● Work instruction
Your output should repeat the entries below exactly. It should contain no images.

● Entries provided
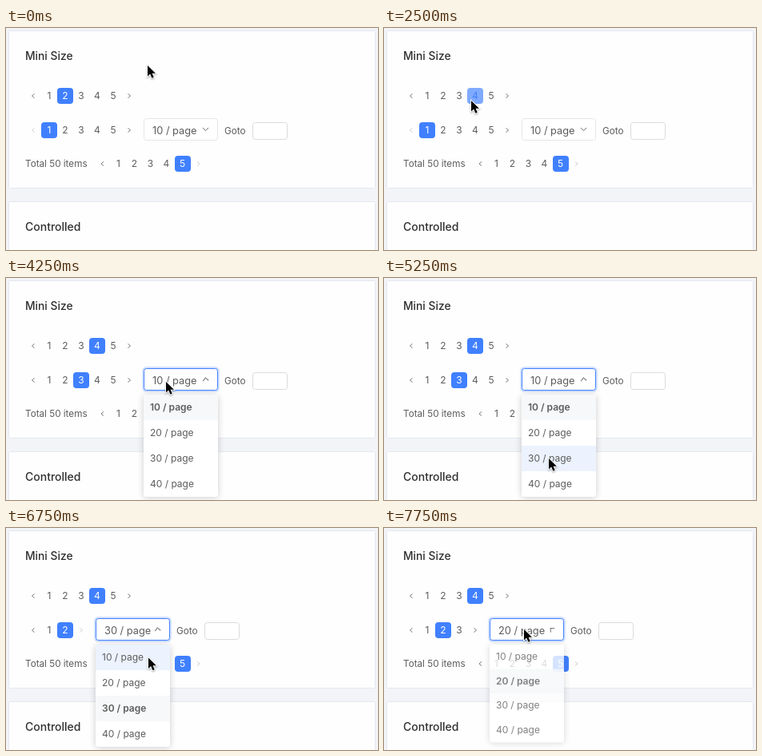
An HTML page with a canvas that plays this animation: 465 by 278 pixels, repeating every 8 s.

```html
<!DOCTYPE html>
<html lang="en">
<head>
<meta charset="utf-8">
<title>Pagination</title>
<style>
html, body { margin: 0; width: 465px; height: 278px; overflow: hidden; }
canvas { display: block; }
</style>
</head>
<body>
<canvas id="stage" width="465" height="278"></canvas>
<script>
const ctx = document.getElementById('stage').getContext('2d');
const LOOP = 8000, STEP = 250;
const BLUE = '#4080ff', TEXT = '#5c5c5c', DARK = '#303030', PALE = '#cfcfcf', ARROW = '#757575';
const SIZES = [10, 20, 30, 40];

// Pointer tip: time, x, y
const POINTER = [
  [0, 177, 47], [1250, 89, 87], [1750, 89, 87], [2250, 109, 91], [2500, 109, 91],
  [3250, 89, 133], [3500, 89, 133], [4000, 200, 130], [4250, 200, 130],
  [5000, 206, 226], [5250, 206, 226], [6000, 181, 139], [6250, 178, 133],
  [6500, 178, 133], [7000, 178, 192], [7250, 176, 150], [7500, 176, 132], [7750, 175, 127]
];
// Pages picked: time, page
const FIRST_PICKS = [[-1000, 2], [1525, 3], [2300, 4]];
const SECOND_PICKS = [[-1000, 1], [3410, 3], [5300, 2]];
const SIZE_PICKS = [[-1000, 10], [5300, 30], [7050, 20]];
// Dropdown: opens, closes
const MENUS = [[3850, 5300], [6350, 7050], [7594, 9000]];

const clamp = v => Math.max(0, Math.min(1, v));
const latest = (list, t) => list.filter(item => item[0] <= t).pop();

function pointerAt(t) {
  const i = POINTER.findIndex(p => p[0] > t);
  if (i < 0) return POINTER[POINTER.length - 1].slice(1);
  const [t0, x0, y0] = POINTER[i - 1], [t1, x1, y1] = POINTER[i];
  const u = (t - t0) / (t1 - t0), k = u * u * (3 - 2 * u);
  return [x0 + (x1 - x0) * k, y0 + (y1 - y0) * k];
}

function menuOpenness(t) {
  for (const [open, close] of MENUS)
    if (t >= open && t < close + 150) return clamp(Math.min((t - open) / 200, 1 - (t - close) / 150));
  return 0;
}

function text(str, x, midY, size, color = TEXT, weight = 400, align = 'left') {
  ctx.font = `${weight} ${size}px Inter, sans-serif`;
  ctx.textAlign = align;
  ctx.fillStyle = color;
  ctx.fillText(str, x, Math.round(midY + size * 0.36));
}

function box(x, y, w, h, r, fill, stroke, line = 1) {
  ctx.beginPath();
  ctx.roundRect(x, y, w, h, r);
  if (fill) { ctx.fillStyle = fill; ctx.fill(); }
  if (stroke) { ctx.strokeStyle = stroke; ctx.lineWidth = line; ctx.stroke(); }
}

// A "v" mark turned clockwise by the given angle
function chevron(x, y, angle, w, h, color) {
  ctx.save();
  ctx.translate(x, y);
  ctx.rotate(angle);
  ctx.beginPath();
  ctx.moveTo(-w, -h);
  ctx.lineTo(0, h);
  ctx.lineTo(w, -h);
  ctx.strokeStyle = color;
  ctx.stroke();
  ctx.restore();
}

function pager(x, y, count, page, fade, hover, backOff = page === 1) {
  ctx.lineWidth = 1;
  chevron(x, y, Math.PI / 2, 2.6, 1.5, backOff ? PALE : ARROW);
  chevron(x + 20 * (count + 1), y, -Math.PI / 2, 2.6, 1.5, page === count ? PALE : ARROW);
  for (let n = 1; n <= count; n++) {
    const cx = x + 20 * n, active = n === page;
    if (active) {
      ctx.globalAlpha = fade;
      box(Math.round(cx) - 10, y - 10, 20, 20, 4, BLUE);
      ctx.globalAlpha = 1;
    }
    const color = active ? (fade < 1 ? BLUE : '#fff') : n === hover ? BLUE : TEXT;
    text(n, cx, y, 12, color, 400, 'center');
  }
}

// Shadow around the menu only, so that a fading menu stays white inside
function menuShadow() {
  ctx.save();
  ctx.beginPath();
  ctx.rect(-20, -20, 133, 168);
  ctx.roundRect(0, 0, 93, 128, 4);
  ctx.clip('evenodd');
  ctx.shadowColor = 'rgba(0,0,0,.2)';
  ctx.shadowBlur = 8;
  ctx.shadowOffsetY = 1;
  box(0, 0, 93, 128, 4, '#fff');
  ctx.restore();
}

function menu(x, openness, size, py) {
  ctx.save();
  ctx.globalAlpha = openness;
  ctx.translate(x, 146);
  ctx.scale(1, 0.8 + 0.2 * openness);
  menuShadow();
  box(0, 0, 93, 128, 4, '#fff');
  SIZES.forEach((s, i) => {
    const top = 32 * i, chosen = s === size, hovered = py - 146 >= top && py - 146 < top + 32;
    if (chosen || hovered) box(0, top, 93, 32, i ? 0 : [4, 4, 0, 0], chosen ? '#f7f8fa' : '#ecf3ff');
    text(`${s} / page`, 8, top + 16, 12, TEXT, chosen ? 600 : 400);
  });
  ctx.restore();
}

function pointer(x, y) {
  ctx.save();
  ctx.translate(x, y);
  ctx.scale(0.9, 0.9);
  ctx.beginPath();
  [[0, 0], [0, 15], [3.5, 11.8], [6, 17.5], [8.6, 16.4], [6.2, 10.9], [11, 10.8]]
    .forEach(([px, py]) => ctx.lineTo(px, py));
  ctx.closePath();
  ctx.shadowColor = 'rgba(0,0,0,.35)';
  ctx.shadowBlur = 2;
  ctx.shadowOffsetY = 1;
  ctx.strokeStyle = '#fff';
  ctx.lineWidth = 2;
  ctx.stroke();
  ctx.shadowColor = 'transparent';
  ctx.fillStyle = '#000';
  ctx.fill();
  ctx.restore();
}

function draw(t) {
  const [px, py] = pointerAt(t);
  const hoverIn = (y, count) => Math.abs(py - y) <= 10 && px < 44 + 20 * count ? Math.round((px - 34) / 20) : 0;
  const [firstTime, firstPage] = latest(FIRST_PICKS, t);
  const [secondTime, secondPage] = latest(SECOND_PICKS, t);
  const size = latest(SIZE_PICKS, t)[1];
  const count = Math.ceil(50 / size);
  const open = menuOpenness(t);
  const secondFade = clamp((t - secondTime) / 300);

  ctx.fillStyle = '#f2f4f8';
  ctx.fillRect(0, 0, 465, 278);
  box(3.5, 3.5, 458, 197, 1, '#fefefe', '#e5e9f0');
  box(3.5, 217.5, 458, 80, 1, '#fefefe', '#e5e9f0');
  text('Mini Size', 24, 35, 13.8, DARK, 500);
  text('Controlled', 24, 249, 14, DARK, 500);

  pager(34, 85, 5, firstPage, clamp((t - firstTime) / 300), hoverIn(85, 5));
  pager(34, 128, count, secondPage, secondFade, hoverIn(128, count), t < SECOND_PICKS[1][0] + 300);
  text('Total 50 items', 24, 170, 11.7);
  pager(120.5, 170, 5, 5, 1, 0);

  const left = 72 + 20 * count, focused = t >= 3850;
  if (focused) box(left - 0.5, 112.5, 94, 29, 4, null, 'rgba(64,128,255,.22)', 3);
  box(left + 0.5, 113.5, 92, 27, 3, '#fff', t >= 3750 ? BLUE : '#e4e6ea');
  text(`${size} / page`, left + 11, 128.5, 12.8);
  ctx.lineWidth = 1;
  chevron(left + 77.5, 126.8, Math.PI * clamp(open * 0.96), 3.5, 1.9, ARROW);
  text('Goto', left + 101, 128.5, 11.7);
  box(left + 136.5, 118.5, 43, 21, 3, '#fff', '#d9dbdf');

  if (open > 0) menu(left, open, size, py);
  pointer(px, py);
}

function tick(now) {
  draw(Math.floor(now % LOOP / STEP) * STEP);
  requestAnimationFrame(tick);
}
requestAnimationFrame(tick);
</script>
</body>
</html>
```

● Reply to the task
An HTML page with a canvas that plays this animation: 465 by 278 pixels, repeating every 8 s.

```html
<!DOCTYPE html>
<html lang="en">
<head>
<meta charset="utf-8">
<title>Pagination</title>
<style>
html, body { margin: 0; width: 465px; height: 278px; overflow: hidden; }
canvas { display: block; }
</style>
</head>
<body>
<canvas id="stage" width="465" height="278"></canvas>
<script>
const ctx = document.getElementById('stage').getContext('2d');
const LOOP = 8000, STEP = 250;
const BLUE = '#4080ff', TEXT = '#5c5c5c', DARK = '#303030', PALE = '#cfcfcf', ARROW = '#757575';
const SIZES = [10, 20, 30, 40];

// Pointer tip: time, x, y
const POINTER = [
  [0, 177, 47], [1250, 89, 87], [1750, 89, 87], [2250, 109, 91], [2500, 109, 91],
  [3250, 89, 133], [3500, 89, 133], [4000, 200, 130], [4250, 200, 130],
  [5000, 206, 226], [5250, 206, 226], [6000, 181, 139], [6250, 178, 133],
  [6500, 178, 133], [7000, 178, 192], [7250, 176, 150], [7500, 176, 132], [7750, 175, 127]
];
// Pages picked: time, page
const FIRST_PICKS = [[-1000, 2], [1525, 3], [2300, 4]];
const SECOND_PICKS = [[-1000, 1], [3410, 3], [5300, 2]];
const SIZE_PICKS = [[-1000, 10], [5300, 30], [7050, 20]];
// Dropdown: opens, closes
const MENUS = [[3850, 5300], [6350, 7050], [7594, 9000]];

const clamp = v => Math.max(0, Math.min(1, v));
const latest = (list, t) => list.filter(item => item[0] <= t).pop();

function pointerAt(t) {
  const i = POINTER.findIndex(p => p[0] > t);
  if (i < 0) return POINTER[POINTER.length - 1].slice(1);
  const [t0, x0, y0] = POINTER[i - 1], [t1, x1, y1] = POINTER[i];
  const u = (t - t0) / (t1 - t0), k = u * u * (3 - 2 * u);
  return [x0 + (x1 - x0) * k, y0 + (y1 - y0) * k];
}

function menuOpenness(t) {
  for (const [open, close] of MENUS)
    if (t >= open && t < close + 150) return clamp(Math.min((t - open) / 200, 1 - (t - close) / 150));
  return 0;
}

function text(str, x, midY, size, color = TEXT, weight = 400, align = 'left') {
  ctx.font = `${weight} ${size}px Inter, sans-serif`;
  ctx.textAlign = align;
  ctx.fillStyle = color;
  ctx.fillText(str, x, Math.round(midY + size * 0.36));
}

function box(x, y, w, h, r, fill, stroke, line = 1) {
  ctx.beginPath();
  ctx.roundRect(x, y, w, h, r);
  if (fill) { ctx.fillStyle = fill; ctx.fill(); }
  if (stroke) { ctx.strokeStyle = stroke; ctx.lineWidth = line; ctx.stroke(); }
}

// A "v" mark turned clockwise by the given angle
function chevron(x, y, angle, w, h, color) {
  ctx.save();
  ctx.translate(x, y);
  ctx.rotate(angle);
  ctx.beginPath();
  ctx.moveTo(-w, -h);
  ctx.lineTo(0, h);
  ctx.lineTo(w, -h);
  ctx.strokeStyle = color;
  ctx.stroke();
  ctx.restore();
}

function pager(x, y, count, page, fade, hover, backOff = page === 1) {
  ctx.lineWidth = 1;
  chevron(x, y, Math.PI / 2, 2.6, 1.5, backOff ? PALE : ARROW);
  chevron(x + 20 * (count + 1), y, -Math.PI / 2, 2.6, 1.5, page === count ? PALE : ARROW);
  for (let n = 1; n <= count; n++) {
    const cx = x + 20 * n, active = n === page;
    if (active) {
      ctx.globalAlpha = fade;
      box(Math.round(cx) - 10, y - 10, 20, 20, 4, BLUE);
      ctx.globalAlpha = 1;
    }
    const color = active ? (fade < 1 ? BLUE : '#fff') : n === hover ? BLUE : TEXT;
    text(n, cx, y, 12, color, 400, 'center');
  }
}

// Shadow around the menu only, so that a fading menu stays white inside
function menuShadow() {
  ctx.save();
  ctx.beginPath();
  ctx.rect(-20, -20, 133, 168);
  ctx.roundRect(0, 0, 93, 128, 4);
  ctx.clip('evenodd');
  ctx.shadowColor = 'rgba(0,0,0,.2)';
  ctx.shadowBlur = 8;
  ctx.shadowOffsetY = 1;
  box(0, 0, 93, 128, 4, '#fff');
  ctx.restore();
}

function menu(x, openness, size, py) {
  ctx.save();
  ctx.globalAlpha = openness;
  ctx.translate(x, 146);
  ctx.scale(1, 0.8 + 0.2 * openness);
  menuShadow();
  box(0, 0, 93, 128, 4, '#fff');
  SIZES.forEach((s, i) => {
    const top = 32 * i, chosen = s === size, hovered = py - 146 >= top && py - 146 < top + 32;
    if (chosen || hovered) box(0, top, 93, 32, i ? 0 : [4, 4, 0, 0], chosen ? '#f7f8fa' : '#ecf3ff');
    text(`${s} / page`, 8, top + 16, 12, TEXT, chosen ? 600 : 400);
  });
  ctx.restore();
}

function pointer(x, y) {
  ctx.save();
  ctx.translate(x, y);
  ctx.scale(0.9, 0.9);
  ctx.beginPath();
  [[0, 0], [0, 15], [3.5, 11.8], [6, 17.5], [8.6, 16.4], [6.2, 10.9], [11, 10.8]]
    .forEach(([px, py]) => ctx.lineTo(px, py));
  ctx.closePath();
  ctx.shadowColor = 'rgba(0,0,0,.35)';
  ctx.shadowBlur = 2;
  ctx.shadowOffsetY = 1;
  ctx.strokeStyle = '#fff';
  ctx.lineWidth = 2;
  ctx.stroke();
  ctx.shadowColor = 'transparent';
  ctx.fillStyle = '#000';
  ctx.fill();
  ctx.restore();
}

function draw(t) {
  const [px, py] = pointerAt(t);
  const hoverIn = (y, count) => Math.abs(py - y) <= 10 && px < 44 + 20 * count ? Math.round((px - 34) / 20) : 0;
  const [firstTime, firstPage] = latest(FIRST_PICKS, t);
  const [secondTime, secondPage] = latest(SECOND_PICKS, t);
  const size = latest(SIZE_PICKS, t)[1];
  const count = Math.ceil(50 / size);
  const open = menuOpenness(t);
  const secondFade = clamp((t - secondTime) / 300);

  ctx.fillStyle = '#f2f4f8';
  ctx.fillRect(0, 0, 465, 278);
  box(3.5, 3.5, 458, 197, 1, '#fefefe', '#e5e9f0');
  box(3.5, 217.5, 458, 80, 1, '#fefefe', '#e5e9f0');
  text('Mini Size', 24, 35, 13.8, DARK, 500);
  text('Controlled', 24, 249, 14, DARK, 500);

  pager(34, 85, 5, firstPage, clamp((t - firstTime) / 300), hoverIn(85, 5));
  pager(34, 128, count, secondPage, secondFade, hoverIn(128, count), t < SECOND_PICKS[1][0] + 300);
  text('Total 50 items', 24, 170, 11.7);
  pager(120.5, 170, 5, 5, 1, 0);

  const left = 72 + 20 * count, focused = t >= 3850;
  if (focused) box(left - 0.5, 112.5, 94, 29, 4, null, 'rgba(64,128,255,.22)', 3);
  box(left + 0.5, 113.5, 92, 27, 3, '#fff', t >= 3750 ? BLUE : '#e4e6ea');
  text(`${size} / page`, left + 11, 128.5, 12.8);
  ctx.lineWidth = 1;
  chevron(left + 77.5, 126.8, Math.PI * clamp(open * 0.96), 3.5, 1.9, ARROW);
  text('Goto', left + 101, 128.5, 11.7);
  box(left + 136.5, 118.5, 43, 21, 3, '#fff', '#d9dbdf');

  if (open > 0) menu(left, open, size, py);
  pointer(px, py);
}

function tick(now) {
  draw(Math.floor(now % LOOP / STEP) * STEP);
  requestAnimationFrame(tick);
}
requestAnimationFrame(tick);
</script>
</body>
</html>
```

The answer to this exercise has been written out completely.